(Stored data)

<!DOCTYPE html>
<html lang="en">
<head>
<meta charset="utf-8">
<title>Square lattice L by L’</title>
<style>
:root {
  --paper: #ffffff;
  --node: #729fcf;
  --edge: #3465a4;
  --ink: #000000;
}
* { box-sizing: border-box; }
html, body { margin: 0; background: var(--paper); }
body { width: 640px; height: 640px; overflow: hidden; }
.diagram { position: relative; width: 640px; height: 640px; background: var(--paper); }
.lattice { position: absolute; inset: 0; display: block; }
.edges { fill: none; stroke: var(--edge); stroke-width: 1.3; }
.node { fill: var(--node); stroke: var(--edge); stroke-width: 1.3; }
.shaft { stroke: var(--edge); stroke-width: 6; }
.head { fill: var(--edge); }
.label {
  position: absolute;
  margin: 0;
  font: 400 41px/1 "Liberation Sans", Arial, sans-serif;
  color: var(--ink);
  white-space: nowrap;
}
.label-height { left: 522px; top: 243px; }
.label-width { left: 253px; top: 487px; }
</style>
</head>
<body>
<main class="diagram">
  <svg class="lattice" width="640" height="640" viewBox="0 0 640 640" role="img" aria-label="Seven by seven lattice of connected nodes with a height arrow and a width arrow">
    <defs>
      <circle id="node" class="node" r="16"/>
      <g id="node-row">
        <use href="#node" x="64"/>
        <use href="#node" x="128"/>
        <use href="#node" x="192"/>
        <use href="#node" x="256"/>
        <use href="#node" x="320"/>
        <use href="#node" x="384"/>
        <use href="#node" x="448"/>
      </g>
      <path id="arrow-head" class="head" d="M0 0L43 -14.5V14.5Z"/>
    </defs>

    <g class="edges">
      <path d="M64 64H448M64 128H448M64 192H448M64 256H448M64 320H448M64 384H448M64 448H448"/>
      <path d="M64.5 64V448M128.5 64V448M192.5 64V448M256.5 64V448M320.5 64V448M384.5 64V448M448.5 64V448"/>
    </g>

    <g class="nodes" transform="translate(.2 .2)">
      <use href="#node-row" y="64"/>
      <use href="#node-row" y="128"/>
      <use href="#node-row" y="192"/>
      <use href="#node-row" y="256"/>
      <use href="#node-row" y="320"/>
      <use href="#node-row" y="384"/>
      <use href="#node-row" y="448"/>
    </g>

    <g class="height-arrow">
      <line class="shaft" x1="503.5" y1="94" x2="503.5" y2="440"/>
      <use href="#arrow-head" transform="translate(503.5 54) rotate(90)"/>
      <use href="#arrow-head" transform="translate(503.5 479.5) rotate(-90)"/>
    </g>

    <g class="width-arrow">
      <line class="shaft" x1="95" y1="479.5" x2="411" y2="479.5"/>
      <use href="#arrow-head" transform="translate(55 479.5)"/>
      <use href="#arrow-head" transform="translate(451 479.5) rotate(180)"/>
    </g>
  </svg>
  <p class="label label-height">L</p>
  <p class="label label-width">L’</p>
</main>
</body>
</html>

INSTRUCTIONS TO FOLLOW: Each record needs to be copied out again, letter for letter.

TASK SOLUTION:
<!DOCTYPE html>
<html lang="en">
<head>
<meta charset="utf-8">
<title>Square lattice L by L’</title>
<style>
:root {
  --paper: #ffffff;
  --node: #729fcf;
  --edge: #3465a4;
  --ink: #000000;
}
* { box-sizing: border-box; }
html, body { margin: 0; background: var(--paper); }
body { width: 640px; height: 640px; overflow: hidden; }
.diagram { position: relative; width: 640px; height: 640px; background: var(--paper); }
.lattice { position: absolute; inset: 0; display: block; }
.edges { fill: none; stroke: var(--edge); stroke-width: 1.3; }
.node { fill: var(--node); stroke: var(--edge); stroke-width: 1.3; }
.shaft { stroke: var(--edge); stroke-width: 6; }
.head { fill: var(--edge); }
.label {
  position: absolute;
  margin: 0;
  font: 400 41px/1 "Liberation Sans", Arial, sans-serif;
  color: var(--ink);
  white-space: nowrap;
}
.label-height { left: 522px; top: 243px; }
.label-width { left: 253px; top: 487px; }
</style>
</head>
<body>
<main class="diagram">
  <svg class="lattice" width="640" height="640" viewBox="0 0 640 640" role="img" aria-label="Seven by seven lattice of connected nodes with a height arrow and a width arrow">
    <defs>
      <circle id="node" class="node" r="16"/>
      <g id="node-row">
        <use href="#node" x="64"/>
        <use href="#node" x="128"/>
        <use href="#node" x="192"/>
        <use href="#node" x="256"/>
        <use href="#node" x="320"/>
        <use href="#node" x="384"/>
        <use href="#node" x="448"/>
      </g>
      <path id="arrow-head" class="head" d="M0 0L43 -14.5V14.5Z"/>
    </defs>

    <g class="edges">
      <path d="M64 64H448M64 128H448M64 192H448M64 256H448M64 320H448M64 384H448M64 448H448"/>
      <path d="M64.5 64V448M128.5 64V448M192.5 64V448M256.5 64V448M320.5 64V448M384.5 64V448M448.5 64V448"/>
    </g>

    <g class="nodes" transform="translate(.2 .2)">
      <use href="#node-row" y="64"/>
      <use href="#node-row" y="128"/>
      <use href="#node-row" y="192"/>
      <use href="#node-row" y="256"/>
      <use href="#node-row" y="320"/>
      <use href="#node-row" y="384"/>
      <use href="#node-row" y="448"/>
    </g>

    <g class="height-arrow">
      <line class="shaft" x1="503.5" y1="94" x2="503.5" y2="440"/>
      <use href="#arrow-head" transform="translate(503.5 54) rotate(90)"/>
      <use href="#arrow-head" transform="translate(503.5 479.5) rotate(-90)"/>
    </g>

    <g class="width-arrow">
      <line class="shaft" x1="95" y1="479.5" x2="411" y2="479.5"/>
      <use href="#arrow-head" transform="translate(55 479.5)"/>
      <use href="#arrow-head" transform="translate(451 479.5) rotate(180)"/>
    </g>
  </svg>
  <p class="label label-height">L</p>
  <p class="label label-width">L’</p>
</main>
</body>
</html>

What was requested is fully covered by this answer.